Mobile barcodes seem to be about to go mainstream, with Nokia and Sony Ericsson pre-installing barcode readers on many of their handsets. Barcodes in mobile are generally used to retrieve web content. For example a barcode on a poster can be scanned and used to retrieve a web page where the user can win a prize. At the Mobile World Congress in Barcelona earlier this week, Virginia-based Neustar announced the first clearinghouse for barcodes, which allows barcodes from any advertiser or brand to be linked to web content independently of the barcode reader or service provider being used.
A Brief Guide to Barcodes
1D barcodes like the one on the right are familiar to all of us. These are the codes on products that are scanned at a supermarket checkout. The amount of data which a 1D barcode can carry is limited. 2D barcodes, like the one below, are more robust and can hold a much higher density of information. These are the barcodes used in mobile applications. Typically, a scanned barcode is used to retrieve a web page. Barcodes can be embedded in any kind of printed material such as product packaging, print advertising, posters and even web sites. A camera phone can also display a barcode, which allows a reader to identify it.
Direct barcodes have the URL of the associated content embedded in the code.
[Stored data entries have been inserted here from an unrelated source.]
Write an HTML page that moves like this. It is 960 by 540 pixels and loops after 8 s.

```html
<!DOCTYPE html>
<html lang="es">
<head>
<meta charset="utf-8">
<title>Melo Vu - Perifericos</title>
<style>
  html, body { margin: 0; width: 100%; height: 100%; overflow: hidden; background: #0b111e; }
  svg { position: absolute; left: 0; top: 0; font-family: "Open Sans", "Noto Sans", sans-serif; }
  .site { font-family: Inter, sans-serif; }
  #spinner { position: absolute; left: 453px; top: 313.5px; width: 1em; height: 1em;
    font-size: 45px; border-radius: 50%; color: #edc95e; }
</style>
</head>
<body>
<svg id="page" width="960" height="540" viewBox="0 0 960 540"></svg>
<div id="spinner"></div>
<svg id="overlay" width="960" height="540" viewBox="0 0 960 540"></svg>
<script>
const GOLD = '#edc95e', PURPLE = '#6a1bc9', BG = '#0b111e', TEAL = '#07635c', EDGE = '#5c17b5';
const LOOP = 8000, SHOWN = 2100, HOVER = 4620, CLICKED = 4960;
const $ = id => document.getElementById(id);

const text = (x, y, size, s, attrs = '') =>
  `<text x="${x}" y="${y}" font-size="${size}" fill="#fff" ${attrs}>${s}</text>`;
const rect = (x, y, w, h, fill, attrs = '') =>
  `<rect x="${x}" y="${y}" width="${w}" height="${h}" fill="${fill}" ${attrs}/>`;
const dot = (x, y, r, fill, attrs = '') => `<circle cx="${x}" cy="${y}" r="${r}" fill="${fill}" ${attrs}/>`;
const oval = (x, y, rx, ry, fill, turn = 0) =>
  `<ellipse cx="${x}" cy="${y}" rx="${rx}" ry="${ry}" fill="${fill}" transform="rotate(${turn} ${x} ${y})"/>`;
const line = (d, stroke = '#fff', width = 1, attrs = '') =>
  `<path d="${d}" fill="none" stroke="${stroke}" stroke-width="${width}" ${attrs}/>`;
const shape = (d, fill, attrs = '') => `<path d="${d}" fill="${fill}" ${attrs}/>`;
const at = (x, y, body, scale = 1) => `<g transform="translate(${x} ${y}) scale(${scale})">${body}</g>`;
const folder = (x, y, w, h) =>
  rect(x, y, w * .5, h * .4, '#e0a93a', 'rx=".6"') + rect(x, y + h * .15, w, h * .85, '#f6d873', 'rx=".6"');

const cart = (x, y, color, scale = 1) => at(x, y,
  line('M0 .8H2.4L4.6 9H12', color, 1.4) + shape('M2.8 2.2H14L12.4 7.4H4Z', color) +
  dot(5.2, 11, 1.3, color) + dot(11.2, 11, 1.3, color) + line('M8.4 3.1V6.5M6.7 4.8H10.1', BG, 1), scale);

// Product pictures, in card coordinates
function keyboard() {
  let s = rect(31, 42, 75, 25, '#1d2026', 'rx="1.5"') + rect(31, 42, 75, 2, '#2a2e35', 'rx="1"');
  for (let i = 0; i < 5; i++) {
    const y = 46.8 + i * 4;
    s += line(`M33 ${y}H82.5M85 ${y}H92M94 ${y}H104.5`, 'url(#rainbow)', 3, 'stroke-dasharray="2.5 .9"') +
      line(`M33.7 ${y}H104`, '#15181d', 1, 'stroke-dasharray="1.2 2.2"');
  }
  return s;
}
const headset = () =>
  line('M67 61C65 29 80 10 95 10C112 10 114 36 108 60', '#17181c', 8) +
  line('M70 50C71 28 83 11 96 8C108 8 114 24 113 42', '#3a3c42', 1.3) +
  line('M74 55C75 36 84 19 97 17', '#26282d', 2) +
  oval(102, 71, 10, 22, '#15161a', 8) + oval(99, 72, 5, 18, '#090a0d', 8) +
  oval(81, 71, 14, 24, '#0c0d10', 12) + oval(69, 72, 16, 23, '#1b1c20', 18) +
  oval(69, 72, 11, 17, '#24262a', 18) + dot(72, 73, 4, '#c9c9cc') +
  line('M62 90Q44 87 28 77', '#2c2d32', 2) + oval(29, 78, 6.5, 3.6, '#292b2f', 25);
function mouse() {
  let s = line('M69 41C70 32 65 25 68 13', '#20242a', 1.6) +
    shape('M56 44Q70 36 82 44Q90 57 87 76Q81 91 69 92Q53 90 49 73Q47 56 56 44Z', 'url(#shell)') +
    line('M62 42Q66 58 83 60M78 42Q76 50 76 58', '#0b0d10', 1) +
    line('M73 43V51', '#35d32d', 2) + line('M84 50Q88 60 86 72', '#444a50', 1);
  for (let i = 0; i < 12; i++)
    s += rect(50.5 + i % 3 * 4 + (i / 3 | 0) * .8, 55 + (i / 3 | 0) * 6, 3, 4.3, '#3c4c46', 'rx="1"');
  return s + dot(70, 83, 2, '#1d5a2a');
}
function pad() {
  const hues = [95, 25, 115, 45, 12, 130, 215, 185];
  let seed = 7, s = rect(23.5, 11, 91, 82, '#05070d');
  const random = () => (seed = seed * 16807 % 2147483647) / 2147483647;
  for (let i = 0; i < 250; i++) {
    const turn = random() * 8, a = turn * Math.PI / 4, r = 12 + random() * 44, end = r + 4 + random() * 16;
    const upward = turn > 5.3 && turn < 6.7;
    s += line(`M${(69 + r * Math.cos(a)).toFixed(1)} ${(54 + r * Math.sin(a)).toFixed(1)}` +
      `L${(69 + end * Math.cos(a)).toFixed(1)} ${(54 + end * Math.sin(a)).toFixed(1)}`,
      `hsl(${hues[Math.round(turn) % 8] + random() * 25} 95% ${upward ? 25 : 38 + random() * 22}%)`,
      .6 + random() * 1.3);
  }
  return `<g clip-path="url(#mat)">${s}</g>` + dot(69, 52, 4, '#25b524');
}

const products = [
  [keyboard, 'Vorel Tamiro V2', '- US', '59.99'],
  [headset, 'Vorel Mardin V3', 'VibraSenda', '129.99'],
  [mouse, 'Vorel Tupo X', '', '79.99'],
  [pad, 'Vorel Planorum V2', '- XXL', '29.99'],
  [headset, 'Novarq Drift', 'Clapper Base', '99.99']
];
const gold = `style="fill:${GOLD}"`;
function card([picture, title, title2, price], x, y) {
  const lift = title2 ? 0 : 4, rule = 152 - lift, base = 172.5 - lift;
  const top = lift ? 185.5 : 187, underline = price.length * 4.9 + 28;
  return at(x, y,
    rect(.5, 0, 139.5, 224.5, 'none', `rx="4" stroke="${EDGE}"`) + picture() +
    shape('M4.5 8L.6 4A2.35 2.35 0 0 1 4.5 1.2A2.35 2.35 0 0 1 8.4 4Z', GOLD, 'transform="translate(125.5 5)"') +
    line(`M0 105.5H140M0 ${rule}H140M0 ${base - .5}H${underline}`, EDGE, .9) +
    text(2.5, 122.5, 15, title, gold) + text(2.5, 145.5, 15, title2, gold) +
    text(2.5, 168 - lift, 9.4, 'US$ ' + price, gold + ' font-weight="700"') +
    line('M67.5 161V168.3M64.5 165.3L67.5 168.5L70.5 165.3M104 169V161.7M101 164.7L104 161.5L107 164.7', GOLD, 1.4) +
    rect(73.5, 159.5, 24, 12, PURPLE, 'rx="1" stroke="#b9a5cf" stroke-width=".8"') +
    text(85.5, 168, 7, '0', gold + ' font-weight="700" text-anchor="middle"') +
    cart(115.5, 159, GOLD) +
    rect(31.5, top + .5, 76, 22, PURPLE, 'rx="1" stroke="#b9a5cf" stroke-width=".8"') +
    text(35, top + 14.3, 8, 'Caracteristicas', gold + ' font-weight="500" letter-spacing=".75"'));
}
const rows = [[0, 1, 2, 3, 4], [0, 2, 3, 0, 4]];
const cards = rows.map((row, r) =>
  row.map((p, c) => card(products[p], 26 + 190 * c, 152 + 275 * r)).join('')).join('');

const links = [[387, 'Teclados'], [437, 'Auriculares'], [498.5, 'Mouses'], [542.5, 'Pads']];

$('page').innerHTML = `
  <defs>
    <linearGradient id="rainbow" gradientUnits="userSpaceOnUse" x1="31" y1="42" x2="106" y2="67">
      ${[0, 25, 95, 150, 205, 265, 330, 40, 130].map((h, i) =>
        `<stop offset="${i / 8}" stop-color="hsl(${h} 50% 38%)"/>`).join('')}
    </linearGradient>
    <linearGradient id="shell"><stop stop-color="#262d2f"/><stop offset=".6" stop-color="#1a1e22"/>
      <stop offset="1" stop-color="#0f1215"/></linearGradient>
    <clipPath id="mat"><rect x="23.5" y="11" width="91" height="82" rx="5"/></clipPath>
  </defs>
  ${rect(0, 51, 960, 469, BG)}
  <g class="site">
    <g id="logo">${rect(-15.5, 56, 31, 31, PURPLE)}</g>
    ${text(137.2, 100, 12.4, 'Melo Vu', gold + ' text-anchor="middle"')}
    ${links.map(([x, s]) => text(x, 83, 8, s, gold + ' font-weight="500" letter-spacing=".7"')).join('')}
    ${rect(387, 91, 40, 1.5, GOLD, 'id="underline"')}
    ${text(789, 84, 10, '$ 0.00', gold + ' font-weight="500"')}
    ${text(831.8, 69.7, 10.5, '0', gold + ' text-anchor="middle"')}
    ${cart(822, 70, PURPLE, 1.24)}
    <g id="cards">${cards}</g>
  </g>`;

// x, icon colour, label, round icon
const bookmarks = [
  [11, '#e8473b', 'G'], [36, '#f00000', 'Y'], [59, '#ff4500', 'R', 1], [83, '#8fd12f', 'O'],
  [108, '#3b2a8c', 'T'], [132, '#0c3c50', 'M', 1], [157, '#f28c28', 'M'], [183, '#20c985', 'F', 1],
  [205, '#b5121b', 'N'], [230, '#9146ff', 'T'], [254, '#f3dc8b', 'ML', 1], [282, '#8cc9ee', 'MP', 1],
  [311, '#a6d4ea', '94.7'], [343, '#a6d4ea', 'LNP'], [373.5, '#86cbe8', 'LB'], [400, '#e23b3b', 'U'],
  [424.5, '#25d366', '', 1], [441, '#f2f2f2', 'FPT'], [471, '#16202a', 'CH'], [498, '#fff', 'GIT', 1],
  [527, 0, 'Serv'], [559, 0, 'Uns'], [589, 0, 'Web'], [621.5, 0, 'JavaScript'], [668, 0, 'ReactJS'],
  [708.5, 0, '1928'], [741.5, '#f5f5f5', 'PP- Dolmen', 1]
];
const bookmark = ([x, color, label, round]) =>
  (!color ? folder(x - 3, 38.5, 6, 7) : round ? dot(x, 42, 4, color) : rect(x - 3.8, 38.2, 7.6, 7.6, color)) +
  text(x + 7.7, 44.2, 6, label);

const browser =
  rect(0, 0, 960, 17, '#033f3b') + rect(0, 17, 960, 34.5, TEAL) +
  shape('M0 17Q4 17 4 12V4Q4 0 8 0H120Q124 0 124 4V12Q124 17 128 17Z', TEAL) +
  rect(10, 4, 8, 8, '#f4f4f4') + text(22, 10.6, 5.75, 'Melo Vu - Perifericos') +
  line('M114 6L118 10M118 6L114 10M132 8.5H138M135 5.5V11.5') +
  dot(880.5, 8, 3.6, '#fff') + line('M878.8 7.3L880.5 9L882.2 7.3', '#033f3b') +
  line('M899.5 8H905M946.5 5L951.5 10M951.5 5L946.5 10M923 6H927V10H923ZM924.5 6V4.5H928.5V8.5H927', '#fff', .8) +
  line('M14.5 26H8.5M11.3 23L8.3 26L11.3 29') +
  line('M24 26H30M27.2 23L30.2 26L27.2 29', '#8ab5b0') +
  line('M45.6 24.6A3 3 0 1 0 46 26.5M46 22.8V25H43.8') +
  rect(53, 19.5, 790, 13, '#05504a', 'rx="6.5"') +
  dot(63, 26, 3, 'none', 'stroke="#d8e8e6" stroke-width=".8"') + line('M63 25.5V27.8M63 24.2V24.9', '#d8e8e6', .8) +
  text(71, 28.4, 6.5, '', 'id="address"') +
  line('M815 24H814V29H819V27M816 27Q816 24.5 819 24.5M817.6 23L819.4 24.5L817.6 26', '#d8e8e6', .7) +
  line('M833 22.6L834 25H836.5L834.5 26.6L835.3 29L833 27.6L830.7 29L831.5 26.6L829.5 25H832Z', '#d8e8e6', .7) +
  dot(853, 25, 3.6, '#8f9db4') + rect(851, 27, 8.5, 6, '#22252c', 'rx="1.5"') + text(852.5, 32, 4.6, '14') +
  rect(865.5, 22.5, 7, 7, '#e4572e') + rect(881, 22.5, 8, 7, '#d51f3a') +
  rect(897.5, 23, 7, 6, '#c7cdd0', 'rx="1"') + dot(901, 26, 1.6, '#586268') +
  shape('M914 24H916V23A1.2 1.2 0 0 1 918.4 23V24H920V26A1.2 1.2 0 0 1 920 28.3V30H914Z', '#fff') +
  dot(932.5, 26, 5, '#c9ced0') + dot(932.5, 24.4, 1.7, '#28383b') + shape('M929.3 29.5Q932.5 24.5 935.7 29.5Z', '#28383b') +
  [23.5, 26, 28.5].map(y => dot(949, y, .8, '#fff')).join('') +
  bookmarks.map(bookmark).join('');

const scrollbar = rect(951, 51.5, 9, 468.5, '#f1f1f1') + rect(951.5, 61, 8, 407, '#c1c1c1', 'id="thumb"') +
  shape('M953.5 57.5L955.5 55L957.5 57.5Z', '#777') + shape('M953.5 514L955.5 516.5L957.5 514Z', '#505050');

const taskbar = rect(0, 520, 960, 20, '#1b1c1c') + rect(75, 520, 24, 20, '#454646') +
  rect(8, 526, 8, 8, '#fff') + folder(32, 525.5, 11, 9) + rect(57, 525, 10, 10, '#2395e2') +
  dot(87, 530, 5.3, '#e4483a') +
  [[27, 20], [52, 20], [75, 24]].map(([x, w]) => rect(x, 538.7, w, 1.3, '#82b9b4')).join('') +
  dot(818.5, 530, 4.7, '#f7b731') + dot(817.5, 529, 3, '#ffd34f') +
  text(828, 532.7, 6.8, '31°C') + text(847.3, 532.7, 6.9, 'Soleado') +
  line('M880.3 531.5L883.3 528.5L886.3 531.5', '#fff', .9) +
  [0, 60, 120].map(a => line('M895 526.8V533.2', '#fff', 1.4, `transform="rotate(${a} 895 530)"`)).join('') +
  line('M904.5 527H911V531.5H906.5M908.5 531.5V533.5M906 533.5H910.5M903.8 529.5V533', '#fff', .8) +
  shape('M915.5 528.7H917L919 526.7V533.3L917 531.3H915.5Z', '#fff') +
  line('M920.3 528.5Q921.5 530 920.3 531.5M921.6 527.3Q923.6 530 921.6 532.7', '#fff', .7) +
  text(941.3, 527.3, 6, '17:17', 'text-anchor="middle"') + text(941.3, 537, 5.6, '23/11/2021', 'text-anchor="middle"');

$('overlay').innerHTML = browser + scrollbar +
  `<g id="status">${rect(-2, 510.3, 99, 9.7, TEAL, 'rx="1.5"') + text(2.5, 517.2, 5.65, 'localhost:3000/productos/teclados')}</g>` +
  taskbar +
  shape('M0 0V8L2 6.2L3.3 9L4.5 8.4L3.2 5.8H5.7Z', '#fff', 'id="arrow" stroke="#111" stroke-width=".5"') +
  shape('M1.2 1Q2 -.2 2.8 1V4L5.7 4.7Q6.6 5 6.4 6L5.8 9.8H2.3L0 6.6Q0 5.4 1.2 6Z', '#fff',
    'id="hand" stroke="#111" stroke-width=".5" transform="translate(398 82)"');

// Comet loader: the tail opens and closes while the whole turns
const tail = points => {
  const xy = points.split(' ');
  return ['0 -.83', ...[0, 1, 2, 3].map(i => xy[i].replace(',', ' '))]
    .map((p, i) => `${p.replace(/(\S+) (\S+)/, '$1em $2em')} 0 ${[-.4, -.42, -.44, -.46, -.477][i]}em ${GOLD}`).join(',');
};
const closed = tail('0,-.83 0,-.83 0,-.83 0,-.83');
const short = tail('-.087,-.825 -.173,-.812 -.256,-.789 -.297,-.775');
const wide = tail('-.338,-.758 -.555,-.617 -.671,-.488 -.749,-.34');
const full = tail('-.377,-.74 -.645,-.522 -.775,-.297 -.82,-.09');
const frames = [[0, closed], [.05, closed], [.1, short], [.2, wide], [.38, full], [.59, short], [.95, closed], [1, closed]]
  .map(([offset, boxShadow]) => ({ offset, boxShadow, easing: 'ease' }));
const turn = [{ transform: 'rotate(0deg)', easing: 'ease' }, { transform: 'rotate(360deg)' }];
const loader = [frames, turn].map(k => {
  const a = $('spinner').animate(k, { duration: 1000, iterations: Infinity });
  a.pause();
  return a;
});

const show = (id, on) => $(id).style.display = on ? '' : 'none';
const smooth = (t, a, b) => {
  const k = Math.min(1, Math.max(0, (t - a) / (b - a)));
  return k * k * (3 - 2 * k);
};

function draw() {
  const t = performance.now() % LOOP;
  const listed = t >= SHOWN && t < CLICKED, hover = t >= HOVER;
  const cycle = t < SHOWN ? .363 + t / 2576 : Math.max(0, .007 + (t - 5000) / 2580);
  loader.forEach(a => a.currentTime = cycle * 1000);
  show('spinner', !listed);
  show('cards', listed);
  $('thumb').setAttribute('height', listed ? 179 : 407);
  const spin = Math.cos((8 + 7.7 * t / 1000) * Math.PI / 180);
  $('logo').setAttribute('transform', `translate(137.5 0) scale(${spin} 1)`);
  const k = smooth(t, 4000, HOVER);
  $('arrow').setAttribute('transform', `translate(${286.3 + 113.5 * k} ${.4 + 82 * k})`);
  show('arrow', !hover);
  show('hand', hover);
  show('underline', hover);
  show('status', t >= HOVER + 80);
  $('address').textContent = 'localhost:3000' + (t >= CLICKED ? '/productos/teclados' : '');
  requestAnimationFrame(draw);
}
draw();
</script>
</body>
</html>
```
With indirect barcodes, the URL is of an intermediate web site where the code is looked up in a database and the corresponding content URL is returned. This means that the content URL is dynamic and can be updated. Scanning the code from a mobile phone also allows contextual and demographic information about the mobile user to be retrieved and used to tailor the content returned.
There are myriad applications for 2D barcodes. Advertising and marketing is one favorite. Advertisers love barcodes because they are opt-in (the user chooses to retrieve the brand information) and trackable. Pepsi embedded 400 million 2D barcodes in products in the UK last year. Codes are also often used in supply chain and logistics management.
Barcodes displayed via mobile phones are used in ticketing applications like public transport in the Philippines or loyalty programs in stores like DIY retailer Hornbach in Germany. In South America, Telefonica is using barcodes to allow access to telecommunications services such as mobile package updates (when a user wants to update their service package by, say, adding an SMS bundle). Barcodes on a phone can even be used to authenticate the parties involved in mobile money transfers. Barcode vendor NeoMedia did a fundraising campaign for Haiti at the Mobile World Congress show, where attendees scanned posters around the conference site and NeoMedia contributed $1 for each scan. NeoMedia’s CEO Ian McCready told me that the number of barcode scans going through their system is up hundreds of percent in the last 6 months over the previous 6 months.
Obstacles in the Barcode Market
A number of obstacles have prevented barcodes from going mainstream in mobile in the US, although they are already widely used in Japan. First of all, the readers need to be available on phones. Pre-installs of barcode readers are increasing, but users need to be educated on how to use the barcodes once they have a reader. The barcode market has lacked standards and interoperability, although NeoMedia said that great progress has been made in that area in the last 18 months. Finally, indirect barcodes could not be enabled across all players in the barcode ecosystem because of the lack of a neutral clearinghouse, although particular vendors could of course implement a clearinghouse for the barcodes of their own customers.
So Neustar’s clearinghouse announcement supplies one of the final parts of the puzzle. Neustar’s VP of mobile services, Diane Strahan told me that the clearinghouse will give advertisers more control over how a barcode associated with their brand is used. For example, it prevents counterfeit barcodes associated with the brand being used to execute fraud or copyright infringement. It allows mobile carriers to add additional data, and it means advertisers can customize and update the content associated with a barcode. Neustar will charge a transaction fee per scan for use of the clearinghouse.
Neomedia and Neustar are both publicly traded companies. Neomedia is based in Atlanta and has 30 employees. Neustar was founded in 1996 in Sterling, Virgina and has 800 employees.